c.1895 Vega Bowlback Mandolin

This is an early Vega bowlback in incredible all-original condition. The serial number 12xxx dates it to around 1893/4 but I put the "circa" at 1895 because serial number information isn't exact science for Vegas at that point.

My only real "work" on this instrument was to lightly level and dress the frets and clean the instrument. The setup right "out of the box" was spot on, even after 115+ years. In addition the only crack is a not-through tiny hairline to the treble side of the pickguard. I always see them in this spot and I assume it's a pickguard-area shrinkage crack that'll probably seal up in the more humid summer months.

All in all -- a good find! ...and I may have to hold onto this one.

Woods are pretty "standard" for mid-grade Vegas -- ebony fretobard, rosewood bowl and headstock veneer, spruce top. One interesting change vs. later Vegas is that the interior doesn't have any paper or cloth backing so you can see the rosewood back right through the soundhole. It has a couple of thin "straps" of fabric in the middle but is otherwise held together simply by the glue at the rib seams.

The scale is a hair over 13" -- also note that unlike later Vegas the bridge is on the "top" side of the cant.

I've strung it up with a spare set of Thomastiks. Ebony nut. Ivoroid tuner buttons.

Pearl dots in the board and original, tiny, bar frets.

Nice herringbone rosette. The binding has aged to a cream color. The pickguard is inlaid celluloid in a "tortoise" look. Pretty typical.

Original ebony bridge.

Unlike most cloud tailpieces this one has an aluminum cover with some stamped ridges on the bottom edge of it.

The finish polished right back up with a little buffing from a soft cloth.

Pretty rosewood!

Waverly tuners work just fine. I lubed them, too, for easy turning.

Here you can see the "ridged" tailpiece cover. This tailpiece also snaps on from the sides rather than slides down from the top. It's a curious alternate version of the very-successful cloud tailpiece.

Here's the label (it's a reflective gold/black) and you can see those exposed ribs in the back. A nice touch and certainly removes a little weight. This thing is light as heck.


Anonymous said...


Do you have to make any physical adjustments when playing a bowlback versus a flatback? They are so beautiful and yet look so awkward.
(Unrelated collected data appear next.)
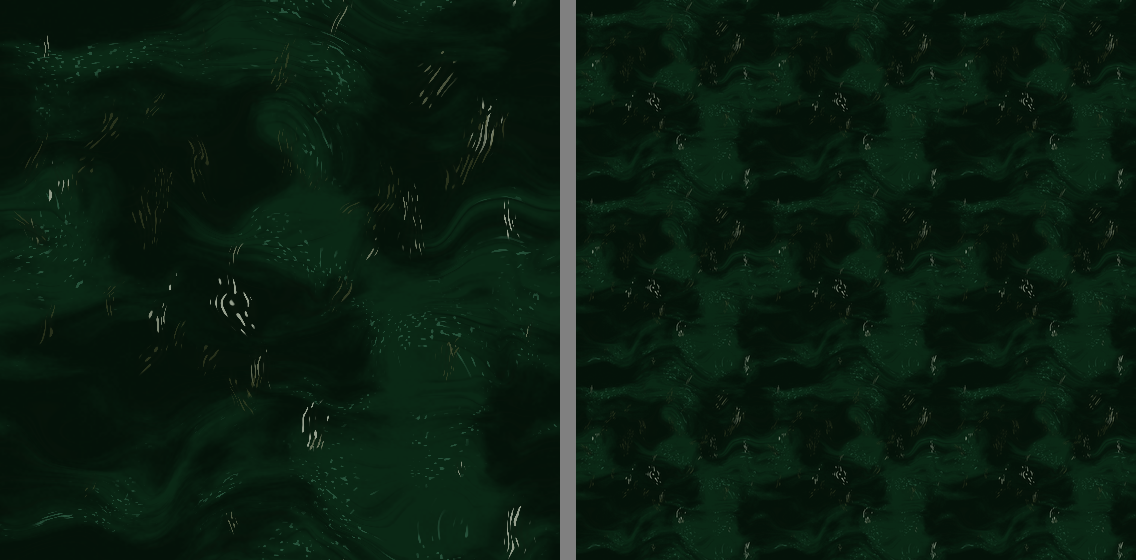
Left: one tile. Right: repeated 3 by 3.
Write a Shadertoy shader that draws this texture.

```glsl
// Dark green polished stone: ragged cloudy patches bent by a wrapping warp,
// fine flow lines that follow the bends, tiny teal specks in the green,
// and scattered bundles of pale and golden dashes. Tiles in both directions.

const vec3 DEEP_GREEN = vec3(0.016, 0.070, 0.034);
const vec3 RICH_GREEN = vec3(0.041, 0.158, 0.084);
const vec3 SMOKE      = vec3(0.070, 0.105, 0.060);
const vec3 TEAL_GLINT = vec3(0.20, 0.40, 0.30);
const vec3 PALE_GLINT = vec3(0.62, 0.66, 0.59);
const vec3 GOLD_GLINT = vec3(0.38, 0.39, 0.22);
const float TAU = 6.2831853;
const int BUNDLES = 54;

float hash(vec2 p) {
    return fract(sin(dot(p, vec2(127.1, 311.7))) * 43758.5453);
}

// Whole lattice index inside one period, safe against rounding.
vec2 wrapCell(vec2 cell, vec2 period) {
    return floor(mod(cell + 0.5, period));
}

// Value noise whose lattice wraps after "period" cells.
float noise(vec2 p, vec2 period, float seed) {
    vec2 i = floor(p), f = p - i;
    f = f * f * f * (f * (f * 6.0 - 15.0) + 10.0);
    vec2 a = wrapCell(i, period) + seed;
    vec2 b = wrapCell(i + 1.0, period) + seed;
    return mix(mix(hash(a), hash(vec2(b.x, a.y)), f.x),
               mix(hash(vec2(a.x, b.y)), hash(b), f.x), f.y);
}

float fbm(vec2 uv, vec2 cells, float seed, int octaves) {
    float sum = 0.0, total = 0.0, weight = 0.5;
    for (int k = 0; k < octaves; k++) {
        sum += weight * noise(uv * cells, cells, seed + float(k) * 5.0);
        total += weight;
        weight *= 0.55;
        cells *= 2.0;
    }
    return sum / total;
}

// Pushes the plane around by a wrapping noise field.
vec2 warp(vec2 uv, vec2 cells, float amount, float seed) {
    vec2 push = vec2(fbm(uv, cells, seed, 2), fbm(uv, cells, seed + 31.0, 2));
    return uv + amount * (push - 0.5);
}

// Thin ridges stretched along x: 1 on a line, 0 away from it.
float flowLines(vec2 uv, vec2 cells, float seed) {
    float n = noise(uv * cells, cells, seed);
    return 1.0 - smoothstep(0.0, 0.15, abs(n - 0.5));
}

// One bundle of parallel broken dashes; x = glint, y = faint strands.
vec2 bundle(vec2 p, vec2 size, float angle, float seed) {
    float c = cos(angle), s = sin(angle);
    vec2 local = vec2(c * p.x + s * p.y, c * p.y - s * p.x);
    float fade = 1.0 - smoothstep(0.15, 1.0, length(local / size));
    if (fade <= 0.0) return vec2(0.0);
    float drift = noise(local * vec2(30.0, 50.0), vec2(997.0), seed);
    float strand = 0.5 + 0.5 * sin(TAU * (local.y * 105.0 + 1.6 * drift));
    float grain = noise(local * vec2(75.0, 150.0), vec2(997.0), seed + 9.0);
    float level = strand * 0.45 + grain * 0.55 + 0.16 * fade;
    return vec2(smoothstep(0.82, 0.92, level) * smoothstep(0.0, 0.3, fade),
                fade * (0.25 + 0.75 * strand));
}

void mainImage(out vec4 fragColor, in vec2 fragCoord) {
    vec2 uv = fragCoord / iResolution.xy;
    vec2 bent = warp(uv, vec2(4.0, 5.0), 0.24, 2.0);
    vec2 flow = warp(bent, vec2(9.0, 10.0), 0.08, 11.0);

    // Cloudy patches, wider than tall, with ragged edges.
    float patches = fbm(mix(bent, flow, 0.7), vec2(4.0, 8.0), 23.0, 6);
    float tone = smoothstep(0.32, 0.67, patches);

    // Flow lines: dark folds and soft light and dark strands.
    float lineArea = smoothstep(0.25, 0.6, fbm(uv, vec2(6.0), 41.0, 2));
    float fine = flowLines(flow, vec2(6.0, 80.0), 53.0);
    float broad = flowLines(flow, vec2(5.0, 30.0), 61.0);
    float strand = noise(flow * vec2(7.0, 110.0), vec2(7.0, 110.0), 64.0) - 0.5;
    tone += lineArea * (0.34 * strand - 0.20 * fine - 0.20 * broad) * (0.25 + tone);
    tone += 0.12 * (noise(uv * 190.0, vec2(190.0), 67.0) - 0.5);
    vec3 color = mix(DEEP_GREEN, RICH_GREEN, clamp(tone, 0.0, 1.0));

    // Smoky strands inside the dark patches.
    float smoke = lineArea * fine * (1.0 - smoothstep(0.1, 0.4, tone));
    color = mix(color, SMOKE, 0.16 * smoke);

    // Tiny teal specks gathered in the green patches.
    float speckArea = smoothstep(0.42, 0.68, fbm(uv, vec2(10.0), 71.0, 3));
    float speck = noise(bent * vec2(170.0, 210.0), vec2(170.0, 210.0), 83.0);
    float speckGlow = smoothstep(0.84, 0.95, speck + 0.06 * speckArea);
    color = mix(color, TEAL_GLINT, 0.7 * speckGlow * speckArea * smoothstep(0.25, 0.6, tone));

    // Scattered bundles, mostly steep, a few bright and many dim.
    vec2 curved = warp(uv, vec2(9.0), 0.07, 91.0);
    for (int k = 0; k < BUNDLES; k++) {
        float id = float(k);
        vec2 center = mix(vec2(0.04), vec2(0.96), vec2(hash(vec2(id, 1.7)), hash(vec2(id, 5.9))));
        vec2 offset = curved - center;
        offset -= round(offset);
        float sizeRoll = hash(vec2(id, 9.3));
        float angle = mix(0.8, 2.0, hash(vec2(id, 13.1)));
        vec2 size = mix(vec2(0.030, 0.016), vec2(0.085, 0.040), sizeRoll * sizeRoll);
        vec2 light = bundle(offset, size, angle, 100.0 + id * 3.0);
        float bright = smoothstep(0.5, 0.95, hash(vec2(id, 17.9)));
        vec3 glintColor = mix(GOLD_GLINT, PALE_GLINT, bright);
        color = mix(color, SMOKE, 0.30 * light.y);
        color = mix(color, glintColor, light.x * mix(0.35, 0.95, bright));
    }

    fragColor = vec4(color, 1.0);
}
```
Antebellum Instruments said...

Typically they're held "in classical position" in the lap, with the neck more upright like a classical guitar and pointing upwards. This makes them a lot more comfortable to play that-a-way.

To play on stage I prefer a strap and one sort of holds it uke-style with the wrist/lower arm over the tailpiece and the strap hung from the tailpiece to the headstock to give it better support than a neck-area strap hanger.

It just takes getting used to. The main mistake people make is trying to hold one like a flatback mando, in which case it rolls out from under you and gives the hand cramps.